When Jenny and Robert fall in love in the late 1960s they decide to build a new future together, away from the city. They escape to an isolated sheep farm nestled on a mountainside. It has no running water but it is beautiful and rugged. Their young sons can roam wild. As their flock struggles, money runs low and rain drives in horizontally across the fields, inside the ancient house their marriage begins to unravel. Wilful and romantic, Jenny refuses to abandon her farm. She will bring her boys up single-handedly on the mountain. Together they embark on a perilous adventure. Running for the Hills is astonishing family memoir - Horatio Clare vividly recreates his mother's extraordinary way of life and his own bewitching childhood in a magical story of love and struggle.
By Philip Longworth
Through the centuries, Russia has swung between successful expansionism, catastrophic collapse and spectacular recovery. This illuminating history traces these cycles from the late Neolithic age to Ivan the Terrible and Catherine the Great, and from the height of Communism to the truncated Russian Federation of today. The narrative takes in the magnificent cities of Kiev, Moscow and St Petersburg, and stretches to Alaska in the east, to the Black Sea and the Ottoman Empire in the south, to the Baltic in the west and to the Arctic Ocean in the north, asking what the future holds for Russia and her neighbours.

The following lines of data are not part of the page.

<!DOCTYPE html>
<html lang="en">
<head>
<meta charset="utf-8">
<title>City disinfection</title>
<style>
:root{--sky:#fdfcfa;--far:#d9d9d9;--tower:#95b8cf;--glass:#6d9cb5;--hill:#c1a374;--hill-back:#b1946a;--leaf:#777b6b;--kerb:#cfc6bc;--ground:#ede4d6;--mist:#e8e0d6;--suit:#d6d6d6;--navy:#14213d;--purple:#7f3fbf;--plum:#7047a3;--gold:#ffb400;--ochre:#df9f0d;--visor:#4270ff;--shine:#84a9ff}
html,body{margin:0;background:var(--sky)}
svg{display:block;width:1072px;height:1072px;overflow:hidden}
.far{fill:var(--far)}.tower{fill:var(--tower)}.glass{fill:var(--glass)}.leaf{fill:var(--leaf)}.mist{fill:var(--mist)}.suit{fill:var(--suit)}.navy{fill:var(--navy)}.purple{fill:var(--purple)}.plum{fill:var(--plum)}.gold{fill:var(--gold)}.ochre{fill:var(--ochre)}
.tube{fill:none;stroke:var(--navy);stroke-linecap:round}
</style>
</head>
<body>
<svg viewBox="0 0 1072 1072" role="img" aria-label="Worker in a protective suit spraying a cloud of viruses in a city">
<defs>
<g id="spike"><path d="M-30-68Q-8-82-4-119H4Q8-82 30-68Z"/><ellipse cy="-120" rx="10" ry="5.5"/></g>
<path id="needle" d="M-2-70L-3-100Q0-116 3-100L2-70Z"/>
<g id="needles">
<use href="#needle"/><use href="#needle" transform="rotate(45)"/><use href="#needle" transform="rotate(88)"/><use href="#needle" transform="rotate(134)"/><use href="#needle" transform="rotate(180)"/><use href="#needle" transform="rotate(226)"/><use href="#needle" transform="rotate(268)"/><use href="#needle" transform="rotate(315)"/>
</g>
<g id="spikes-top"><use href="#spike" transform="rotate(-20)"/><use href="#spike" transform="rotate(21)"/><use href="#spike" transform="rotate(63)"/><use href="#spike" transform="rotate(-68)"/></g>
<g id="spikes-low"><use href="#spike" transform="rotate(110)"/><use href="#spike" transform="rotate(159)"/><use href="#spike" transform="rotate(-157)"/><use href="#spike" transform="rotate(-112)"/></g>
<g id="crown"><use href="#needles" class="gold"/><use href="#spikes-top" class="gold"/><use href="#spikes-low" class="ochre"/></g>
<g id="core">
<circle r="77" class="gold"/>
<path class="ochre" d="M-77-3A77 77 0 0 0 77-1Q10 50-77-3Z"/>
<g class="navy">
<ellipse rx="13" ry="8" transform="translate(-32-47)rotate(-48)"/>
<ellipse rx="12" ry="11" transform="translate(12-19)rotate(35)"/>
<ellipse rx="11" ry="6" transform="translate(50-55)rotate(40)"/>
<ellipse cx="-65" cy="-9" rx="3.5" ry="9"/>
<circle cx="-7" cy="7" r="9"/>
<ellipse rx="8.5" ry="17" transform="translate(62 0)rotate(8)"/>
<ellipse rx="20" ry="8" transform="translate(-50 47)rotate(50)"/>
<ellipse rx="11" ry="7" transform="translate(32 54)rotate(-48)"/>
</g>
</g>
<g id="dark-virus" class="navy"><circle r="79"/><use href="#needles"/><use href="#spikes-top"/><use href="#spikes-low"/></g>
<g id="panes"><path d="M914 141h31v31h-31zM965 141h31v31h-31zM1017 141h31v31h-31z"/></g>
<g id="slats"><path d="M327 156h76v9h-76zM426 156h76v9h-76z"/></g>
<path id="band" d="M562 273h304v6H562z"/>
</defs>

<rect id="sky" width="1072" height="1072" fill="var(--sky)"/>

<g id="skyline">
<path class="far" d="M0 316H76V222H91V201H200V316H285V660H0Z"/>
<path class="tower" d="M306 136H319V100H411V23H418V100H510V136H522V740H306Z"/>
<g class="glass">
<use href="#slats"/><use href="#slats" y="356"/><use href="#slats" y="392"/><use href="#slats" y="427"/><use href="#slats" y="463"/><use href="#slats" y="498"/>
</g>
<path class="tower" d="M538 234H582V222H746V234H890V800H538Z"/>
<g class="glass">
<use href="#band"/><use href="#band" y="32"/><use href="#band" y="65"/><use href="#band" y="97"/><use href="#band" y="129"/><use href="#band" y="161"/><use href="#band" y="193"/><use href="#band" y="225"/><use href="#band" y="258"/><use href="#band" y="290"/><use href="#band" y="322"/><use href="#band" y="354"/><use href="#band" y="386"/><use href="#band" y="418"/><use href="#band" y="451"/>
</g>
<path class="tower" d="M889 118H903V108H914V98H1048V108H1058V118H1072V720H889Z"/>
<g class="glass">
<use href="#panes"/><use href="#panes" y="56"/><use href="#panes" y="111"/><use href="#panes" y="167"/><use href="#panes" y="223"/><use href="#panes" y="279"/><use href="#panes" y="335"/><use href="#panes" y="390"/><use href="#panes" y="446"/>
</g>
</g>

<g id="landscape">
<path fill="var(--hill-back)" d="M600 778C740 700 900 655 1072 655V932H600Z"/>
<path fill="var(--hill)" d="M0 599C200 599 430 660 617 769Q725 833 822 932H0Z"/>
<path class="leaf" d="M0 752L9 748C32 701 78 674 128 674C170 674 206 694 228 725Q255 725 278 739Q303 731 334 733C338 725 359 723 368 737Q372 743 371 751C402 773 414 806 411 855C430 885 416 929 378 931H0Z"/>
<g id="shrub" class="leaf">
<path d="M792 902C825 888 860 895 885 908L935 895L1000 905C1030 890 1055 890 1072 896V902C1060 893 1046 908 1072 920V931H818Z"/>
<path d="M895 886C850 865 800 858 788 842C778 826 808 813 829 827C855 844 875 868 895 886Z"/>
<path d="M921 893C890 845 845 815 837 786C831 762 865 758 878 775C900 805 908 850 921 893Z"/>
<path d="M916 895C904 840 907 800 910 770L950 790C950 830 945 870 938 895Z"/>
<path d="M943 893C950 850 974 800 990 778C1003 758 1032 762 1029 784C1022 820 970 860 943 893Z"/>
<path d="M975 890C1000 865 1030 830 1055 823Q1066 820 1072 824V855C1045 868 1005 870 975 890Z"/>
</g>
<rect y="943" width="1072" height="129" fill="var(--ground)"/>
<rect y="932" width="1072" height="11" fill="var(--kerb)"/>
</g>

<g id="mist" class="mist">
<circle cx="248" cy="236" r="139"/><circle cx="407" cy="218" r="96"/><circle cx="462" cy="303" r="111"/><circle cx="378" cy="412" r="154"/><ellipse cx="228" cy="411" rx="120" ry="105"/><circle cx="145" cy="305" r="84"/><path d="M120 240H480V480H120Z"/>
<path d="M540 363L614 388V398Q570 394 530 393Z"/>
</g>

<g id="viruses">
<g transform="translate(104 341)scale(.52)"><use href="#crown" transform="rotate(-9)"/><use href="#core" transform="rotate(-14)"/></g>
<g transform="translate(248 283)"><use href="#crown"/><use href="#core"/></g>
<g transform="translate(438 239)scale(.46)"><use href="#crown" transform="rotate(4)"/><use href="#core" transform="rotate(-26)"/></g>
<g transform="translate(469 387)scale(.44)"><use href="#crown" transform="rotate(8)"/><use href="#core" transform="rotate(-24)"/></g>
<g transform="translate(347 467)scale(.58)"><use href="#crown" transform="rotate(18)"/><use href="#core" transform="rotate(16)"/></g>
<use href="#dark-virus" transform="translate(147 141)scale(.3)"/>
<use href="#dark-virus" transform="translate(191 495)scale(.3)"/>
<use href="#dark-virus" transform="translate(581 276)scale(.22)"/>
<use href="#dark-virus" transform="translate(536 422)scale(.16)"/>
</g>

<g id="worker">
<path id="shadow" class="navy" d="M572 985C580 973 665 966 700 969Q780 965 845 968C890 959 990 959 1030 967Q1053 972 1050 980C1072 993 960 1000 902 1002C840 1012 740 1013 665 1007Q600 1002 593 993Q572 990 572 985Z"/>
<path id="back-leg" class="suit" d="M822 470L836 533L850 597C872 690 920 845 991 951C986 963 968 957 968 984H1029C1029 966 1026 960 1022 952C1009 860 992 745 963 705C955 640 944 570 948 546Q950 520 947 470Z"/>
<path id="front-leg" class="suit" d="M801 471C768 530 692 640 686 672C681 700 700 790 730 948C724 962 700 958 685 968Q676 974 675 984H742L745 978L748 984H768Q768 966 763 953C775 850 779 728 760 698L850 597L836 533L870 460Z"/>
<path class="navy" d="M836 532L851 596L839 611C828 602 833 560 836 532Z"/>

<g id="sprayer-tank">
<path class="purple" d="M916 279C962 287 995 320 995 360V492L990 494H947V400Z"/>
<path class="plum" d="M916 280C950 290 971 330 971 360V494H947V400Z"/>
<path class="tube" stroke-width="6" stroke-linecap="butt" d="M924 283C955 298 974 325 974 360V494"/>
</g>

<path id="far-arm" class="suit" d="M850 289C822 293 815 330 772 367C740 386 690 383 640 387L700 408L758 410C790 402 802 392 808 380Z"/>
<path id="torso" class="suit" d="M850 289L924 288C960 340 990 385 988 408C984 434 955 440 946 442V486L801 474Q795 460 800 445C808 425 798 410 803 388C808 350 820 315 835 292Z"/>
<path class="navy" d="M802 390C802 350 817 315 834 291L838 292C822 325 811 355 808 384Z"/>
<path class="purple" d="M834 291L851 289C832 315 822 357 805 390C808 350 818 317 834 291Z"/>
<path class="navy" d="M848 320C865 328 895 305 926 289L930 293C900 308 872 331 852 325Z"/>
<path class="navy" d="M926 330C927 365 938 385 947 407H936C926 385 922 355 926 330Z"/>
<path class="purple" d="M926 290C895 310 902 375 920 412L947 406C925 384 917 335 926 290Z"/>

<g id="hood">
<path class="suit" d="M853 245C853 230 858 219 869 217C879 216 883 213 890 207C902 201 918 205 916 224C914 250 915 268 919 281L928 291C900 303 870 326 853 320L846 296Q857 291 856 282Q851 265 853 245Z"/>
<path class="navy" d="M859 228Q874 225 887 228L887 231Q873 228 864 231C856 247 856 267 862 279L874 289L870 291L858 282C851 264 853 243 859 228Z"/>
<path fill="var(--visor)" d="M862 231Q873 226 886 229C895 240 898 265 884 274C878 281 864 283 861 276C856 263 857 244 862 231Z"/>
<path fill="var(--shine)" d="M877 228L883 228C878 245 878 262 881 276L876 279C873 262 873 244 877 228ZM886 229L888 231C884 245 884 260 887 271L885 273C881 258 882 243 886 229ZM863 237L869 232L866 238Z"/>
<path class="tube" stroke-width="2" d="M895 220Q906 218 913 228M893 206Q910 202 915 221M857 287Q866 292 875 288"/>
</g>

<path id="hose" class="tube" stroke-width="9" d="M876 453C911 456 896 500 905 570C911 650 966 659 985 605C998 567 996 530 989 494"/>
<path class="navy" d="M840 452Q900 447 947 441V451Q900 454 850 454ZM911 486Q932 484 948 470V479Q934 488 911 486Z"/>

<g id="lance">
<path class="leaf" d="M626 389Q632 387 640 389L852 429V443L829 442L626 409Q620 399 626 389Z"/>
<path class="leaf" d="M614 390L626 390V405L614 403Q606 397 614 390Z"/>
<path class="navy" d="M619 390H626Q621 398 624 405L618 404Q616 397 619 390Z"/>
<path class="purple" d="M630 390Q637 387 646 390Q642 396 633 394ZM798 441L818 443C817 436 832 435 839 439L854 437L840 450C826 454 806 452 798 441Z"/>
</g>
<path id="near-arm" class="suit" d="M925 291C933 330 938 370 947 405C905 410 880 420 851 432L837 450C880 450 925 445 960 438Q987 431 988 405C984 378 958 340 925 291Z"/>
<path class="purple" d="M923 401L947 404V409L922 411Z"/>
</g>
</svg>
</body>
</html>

The Real Heroes Of Telemark
By Ray Mears
Sixty years ago, four men parachuted onto a Norwegian glacier, carrying only the most basic equipment. Their mission was to prevent the Nazi regime from building an atomic bomb. Now wilderness expert Ray Mears tells the true story of this gruelling campaign, showing how these men's ability to survive in extreme conditions influenced the outcome of the Second World War.The Telemark campaign was an example of the bravery and skill of the SOE trainees. The Norwegians transformed a military disaster into a triumph. This book tells the full story for the first time.